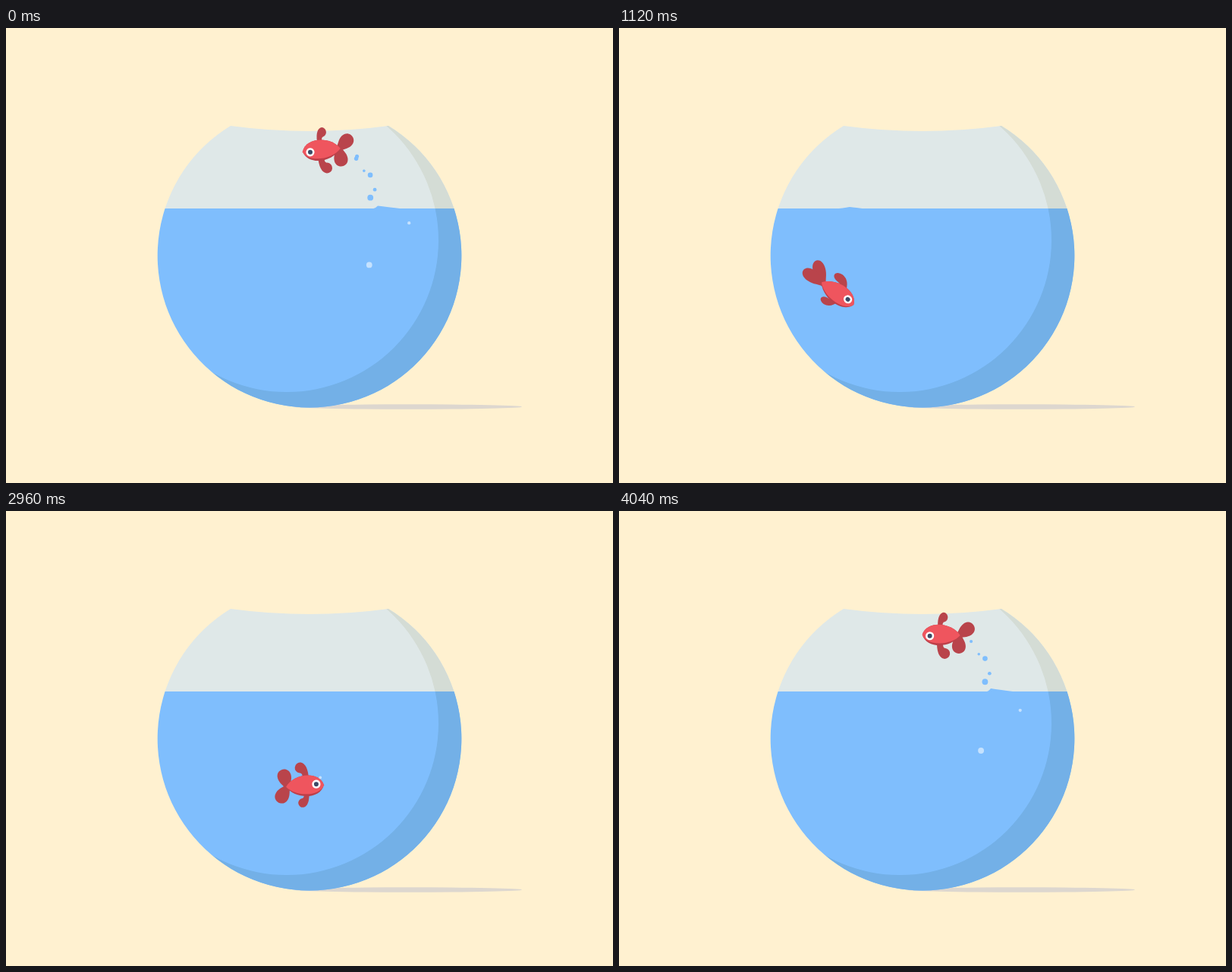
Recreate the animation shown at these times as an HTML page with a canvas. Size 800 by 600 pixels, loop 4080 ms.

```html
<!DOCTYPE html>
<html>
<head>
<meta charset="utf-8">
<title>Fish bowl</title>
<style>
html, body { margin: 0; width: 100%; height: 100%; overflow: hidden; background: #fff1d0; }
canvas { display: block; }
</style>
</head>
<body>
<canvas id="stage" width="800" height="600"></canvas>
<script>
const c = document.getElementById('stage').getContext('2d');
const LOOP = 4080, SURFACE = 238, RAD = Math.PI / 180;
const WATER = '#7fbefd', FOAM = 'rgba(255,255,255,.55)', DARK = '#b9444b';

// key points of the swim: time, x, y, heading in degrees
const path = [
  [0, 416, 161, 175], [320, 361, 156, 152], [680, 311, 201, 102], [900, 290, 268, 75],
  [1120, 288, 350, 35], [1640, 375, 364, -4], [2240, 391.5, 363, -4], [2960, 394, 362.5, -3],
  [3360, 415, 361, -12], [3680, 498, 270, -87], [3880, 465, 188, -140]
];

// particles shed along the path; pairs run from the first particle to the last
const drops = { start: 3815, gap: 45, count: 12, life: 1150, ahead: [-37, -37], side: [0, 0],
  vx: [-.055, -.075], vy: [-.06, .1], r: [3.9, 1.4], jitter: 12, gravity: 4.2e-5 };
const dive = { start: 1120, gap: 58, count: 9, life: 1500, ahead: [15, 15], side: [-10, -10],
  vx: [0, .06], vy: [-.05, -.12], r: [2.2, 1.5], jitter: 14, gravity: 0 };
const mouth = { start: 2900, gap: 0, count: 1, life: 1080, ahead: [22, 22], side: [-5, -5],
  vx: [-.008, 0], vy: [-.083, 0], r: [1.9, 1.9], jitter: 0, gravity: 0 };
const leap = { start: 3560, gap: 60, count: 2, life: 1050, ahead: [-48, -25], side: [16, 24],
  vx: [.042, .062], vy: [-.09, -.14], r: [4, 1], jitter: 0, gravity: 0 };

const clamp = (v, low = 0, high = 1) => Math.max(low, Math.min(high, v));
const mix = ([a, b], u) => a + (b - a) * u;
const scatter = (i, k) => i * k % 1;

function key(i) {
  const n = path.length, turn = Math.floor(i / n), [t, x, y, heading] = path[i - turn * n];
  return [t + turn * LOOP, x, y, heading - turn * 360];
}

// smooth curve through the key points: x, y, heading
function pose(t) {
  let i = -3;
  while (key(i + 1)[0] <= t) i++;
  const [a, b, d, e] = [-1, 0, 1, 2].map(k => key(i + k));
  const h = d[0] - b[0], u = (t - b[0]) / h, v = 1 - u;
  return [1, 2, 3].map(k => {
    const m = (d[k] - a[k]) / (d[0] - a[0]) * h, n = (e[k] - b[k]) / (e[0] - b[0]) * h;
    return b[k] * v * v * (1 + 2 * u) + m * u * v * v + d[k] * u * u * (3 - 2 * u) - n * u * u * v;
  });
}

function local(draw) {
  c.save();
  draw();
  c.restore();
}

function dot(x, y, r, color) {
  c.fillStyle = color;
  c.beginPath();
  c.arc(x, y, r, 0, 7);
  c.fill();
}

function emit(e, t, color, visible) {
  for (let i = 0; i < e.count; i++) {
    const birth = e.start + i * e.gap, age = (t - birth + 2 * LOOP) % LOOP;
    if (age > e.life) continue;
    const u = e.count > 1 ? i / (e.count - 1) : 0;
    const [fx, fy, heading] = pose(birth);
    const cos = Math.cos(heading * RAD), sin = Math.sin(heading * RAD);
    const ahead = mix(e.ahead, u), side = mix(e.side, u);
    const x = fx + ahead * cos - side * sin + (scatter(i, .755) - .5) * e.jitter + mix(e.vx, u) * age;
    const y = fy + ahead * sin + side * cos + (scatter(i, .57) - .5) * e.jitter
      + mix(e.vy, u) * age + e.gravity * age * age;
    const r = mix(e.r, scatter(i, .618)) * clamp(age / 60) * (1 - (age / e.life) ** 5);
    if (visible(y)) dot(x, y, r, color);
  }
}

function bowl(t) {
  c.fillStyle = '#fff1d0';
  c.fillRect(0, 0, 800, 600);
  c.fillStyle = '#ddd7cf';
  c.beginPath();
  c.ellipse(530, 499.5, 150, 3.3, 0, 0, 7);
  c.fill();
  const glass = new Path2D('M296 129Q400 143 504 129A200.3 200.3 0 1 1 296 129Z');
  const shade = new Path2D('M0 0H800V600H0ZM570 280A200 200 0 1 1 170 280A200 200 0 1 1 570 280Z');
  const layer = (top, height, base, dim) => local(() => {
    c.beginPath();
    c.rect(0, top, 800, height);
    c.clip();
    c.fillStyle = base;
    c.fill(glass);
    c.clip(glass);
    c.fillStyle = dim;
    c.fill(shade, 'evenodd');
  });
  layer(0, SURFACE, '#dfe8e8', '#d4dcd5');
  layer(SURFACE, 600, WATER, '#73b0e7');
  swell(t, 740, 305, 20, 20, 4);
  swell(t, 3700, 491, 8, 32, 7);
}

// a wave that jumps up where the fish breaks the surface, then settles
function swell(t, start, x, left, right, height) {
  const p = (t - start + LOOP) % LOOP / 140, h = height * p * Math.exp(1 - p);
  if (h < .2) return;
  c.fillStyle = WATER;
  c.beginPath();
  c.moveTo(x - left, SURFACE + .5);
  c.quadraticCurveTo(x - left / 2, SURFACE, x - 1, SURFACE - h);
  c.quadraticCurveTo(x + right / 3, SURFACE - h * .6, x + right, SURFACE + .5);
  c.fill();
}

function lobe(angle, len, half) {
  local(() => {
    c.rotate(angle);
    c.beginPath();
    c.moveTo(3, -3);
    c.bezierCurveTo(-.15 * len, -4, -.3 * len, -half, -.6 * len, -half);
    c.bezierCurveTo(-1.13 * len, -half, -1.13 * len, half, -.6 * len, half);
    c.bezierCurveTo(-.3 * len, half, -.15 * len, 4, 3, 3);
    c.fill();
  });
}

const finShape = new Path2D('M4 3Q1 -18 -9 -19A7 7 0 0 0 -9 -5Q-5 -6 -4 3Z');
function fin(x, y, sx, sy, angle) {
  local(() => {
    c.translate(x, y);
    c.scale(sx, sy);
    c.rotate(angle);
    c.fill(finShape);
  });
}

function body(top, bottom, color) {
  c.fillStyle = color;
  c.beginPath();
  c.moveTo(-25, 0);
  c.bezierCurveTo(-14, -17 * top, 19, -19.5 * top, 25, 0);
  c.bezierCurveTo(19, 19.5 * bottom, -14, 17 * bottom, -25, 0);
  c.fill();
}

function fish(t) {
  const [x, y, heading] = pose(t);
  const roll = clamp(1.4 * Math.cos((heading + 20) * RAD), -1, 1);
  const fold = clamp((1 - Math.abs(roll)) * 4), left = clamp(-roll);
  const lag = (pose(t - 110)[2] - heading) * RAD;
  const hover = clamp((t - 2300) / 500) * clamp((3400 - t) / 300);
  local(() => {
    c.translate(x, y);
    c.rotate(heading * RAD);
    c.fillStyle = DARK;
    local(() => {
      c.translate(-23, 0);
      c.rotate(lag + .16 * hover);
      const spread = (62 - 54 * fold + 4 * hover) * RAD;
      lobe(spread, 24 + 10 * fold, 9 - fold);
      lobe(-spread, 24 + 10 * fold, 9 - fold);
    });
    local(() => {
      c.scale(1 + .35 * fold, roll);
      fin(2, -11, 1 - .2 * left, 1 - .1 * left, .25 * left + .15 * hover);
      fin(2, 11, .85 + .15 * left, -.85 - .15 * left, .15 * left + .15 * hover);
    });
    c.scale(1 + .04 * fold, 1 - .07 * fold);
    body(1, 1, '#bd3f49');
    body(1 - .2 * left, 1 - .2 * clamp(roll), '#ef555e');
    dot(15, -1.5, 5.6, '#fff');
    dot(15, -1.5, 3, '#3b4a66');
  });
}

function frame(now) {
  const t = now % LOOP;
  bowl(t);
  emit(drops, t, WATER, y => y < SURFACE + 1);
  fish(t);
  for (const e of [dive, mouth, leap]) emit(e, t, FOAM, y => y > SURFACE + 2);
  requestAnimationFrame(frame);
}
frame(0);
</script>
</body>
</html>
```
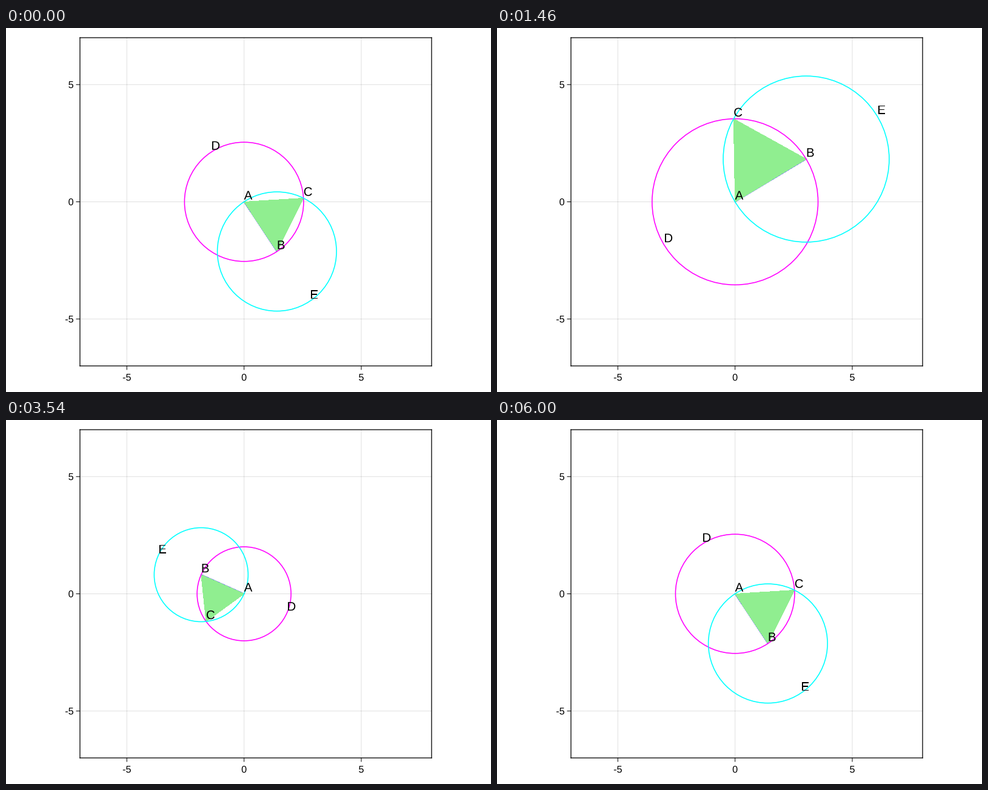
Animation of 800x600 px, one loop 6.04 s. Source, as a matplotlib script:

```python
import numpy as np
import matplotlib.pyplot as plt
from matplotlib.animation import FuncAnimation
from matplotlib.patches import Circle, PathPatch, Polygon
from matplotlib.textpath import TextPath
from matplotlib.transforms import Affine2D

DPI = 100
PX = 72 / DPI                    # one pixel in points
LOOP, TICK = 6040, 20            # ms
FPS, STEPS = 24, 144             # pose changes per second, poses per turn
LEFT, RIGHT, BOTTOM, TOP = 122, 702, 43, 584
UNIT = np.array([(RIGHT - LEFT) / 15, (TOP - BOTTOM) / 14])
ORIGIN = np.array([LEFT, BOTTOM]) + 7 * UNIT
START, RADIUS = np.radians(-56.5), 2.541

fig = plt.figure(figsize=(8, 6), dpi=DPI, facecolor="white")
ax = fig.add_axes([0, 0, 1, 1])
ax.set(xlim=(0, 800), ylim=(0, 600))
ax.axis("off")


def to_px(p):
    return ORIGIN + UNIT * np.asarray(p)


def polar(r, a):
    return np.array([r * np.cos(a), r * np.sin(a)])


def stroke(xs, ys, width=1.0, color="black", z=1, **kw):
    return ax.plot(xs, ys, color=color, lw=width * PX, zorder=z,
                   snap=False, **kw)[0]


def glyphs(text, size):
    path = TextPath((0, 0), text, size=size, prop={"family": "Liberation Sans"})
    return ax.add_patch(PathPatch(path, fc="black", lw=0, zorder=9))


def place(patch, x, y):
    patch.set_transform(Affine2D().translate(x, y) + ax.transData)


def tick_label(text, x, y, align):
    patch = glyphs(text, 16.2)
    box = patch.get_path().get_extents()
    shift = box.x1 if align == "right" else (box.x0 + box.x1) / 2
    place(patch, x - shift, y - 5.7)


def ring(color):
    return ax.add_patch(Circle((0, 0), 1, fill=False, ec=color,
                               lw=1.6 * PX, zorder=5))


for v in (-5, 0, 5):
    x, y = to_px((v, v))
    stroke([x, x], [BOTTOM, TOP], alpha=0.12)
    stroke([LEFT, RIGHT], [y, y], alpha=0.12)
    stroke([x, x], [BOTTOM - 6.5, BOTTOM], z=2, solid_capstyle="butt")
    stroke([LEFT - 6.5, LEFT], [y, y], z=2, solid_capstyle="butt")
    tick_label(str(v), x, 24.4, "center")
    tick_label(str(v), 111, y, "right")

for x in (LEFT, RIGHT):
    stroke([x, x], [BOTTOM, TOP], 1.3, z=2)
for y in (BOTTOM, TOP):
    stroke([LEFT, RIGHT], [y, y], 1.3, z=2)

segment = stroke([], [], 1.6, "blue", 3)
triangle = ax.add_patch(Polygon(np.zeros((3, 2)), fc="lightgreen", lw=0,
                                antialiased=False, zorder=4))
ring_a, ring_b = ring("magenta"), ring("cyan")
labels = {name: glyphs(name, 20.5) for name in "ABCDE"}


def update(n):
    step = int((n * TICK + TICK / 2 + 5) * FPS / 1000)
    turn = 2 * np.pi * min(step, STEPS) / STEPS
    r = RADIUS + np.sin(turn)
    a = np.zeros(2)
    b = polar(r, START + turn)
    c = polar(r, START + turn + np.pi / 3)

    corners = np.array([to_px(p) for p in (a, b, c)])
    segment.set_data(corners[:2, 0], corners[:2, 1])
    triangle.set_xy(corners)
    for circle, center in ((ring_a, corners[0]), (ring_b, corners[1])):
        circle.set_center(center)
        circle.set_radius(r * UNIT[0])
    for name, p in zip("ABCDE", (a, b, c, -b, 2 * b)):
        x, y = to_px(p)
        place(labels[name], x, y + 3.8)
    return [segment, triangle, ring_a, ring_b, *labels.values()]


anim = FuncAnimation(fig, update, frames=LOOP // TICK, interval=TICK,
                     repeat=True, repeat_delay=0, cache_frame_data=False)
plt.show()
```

What is being asked
Your answer must be a single number: how many lines in this listing hold the string "function"? Please add nothing else.

Finished task
12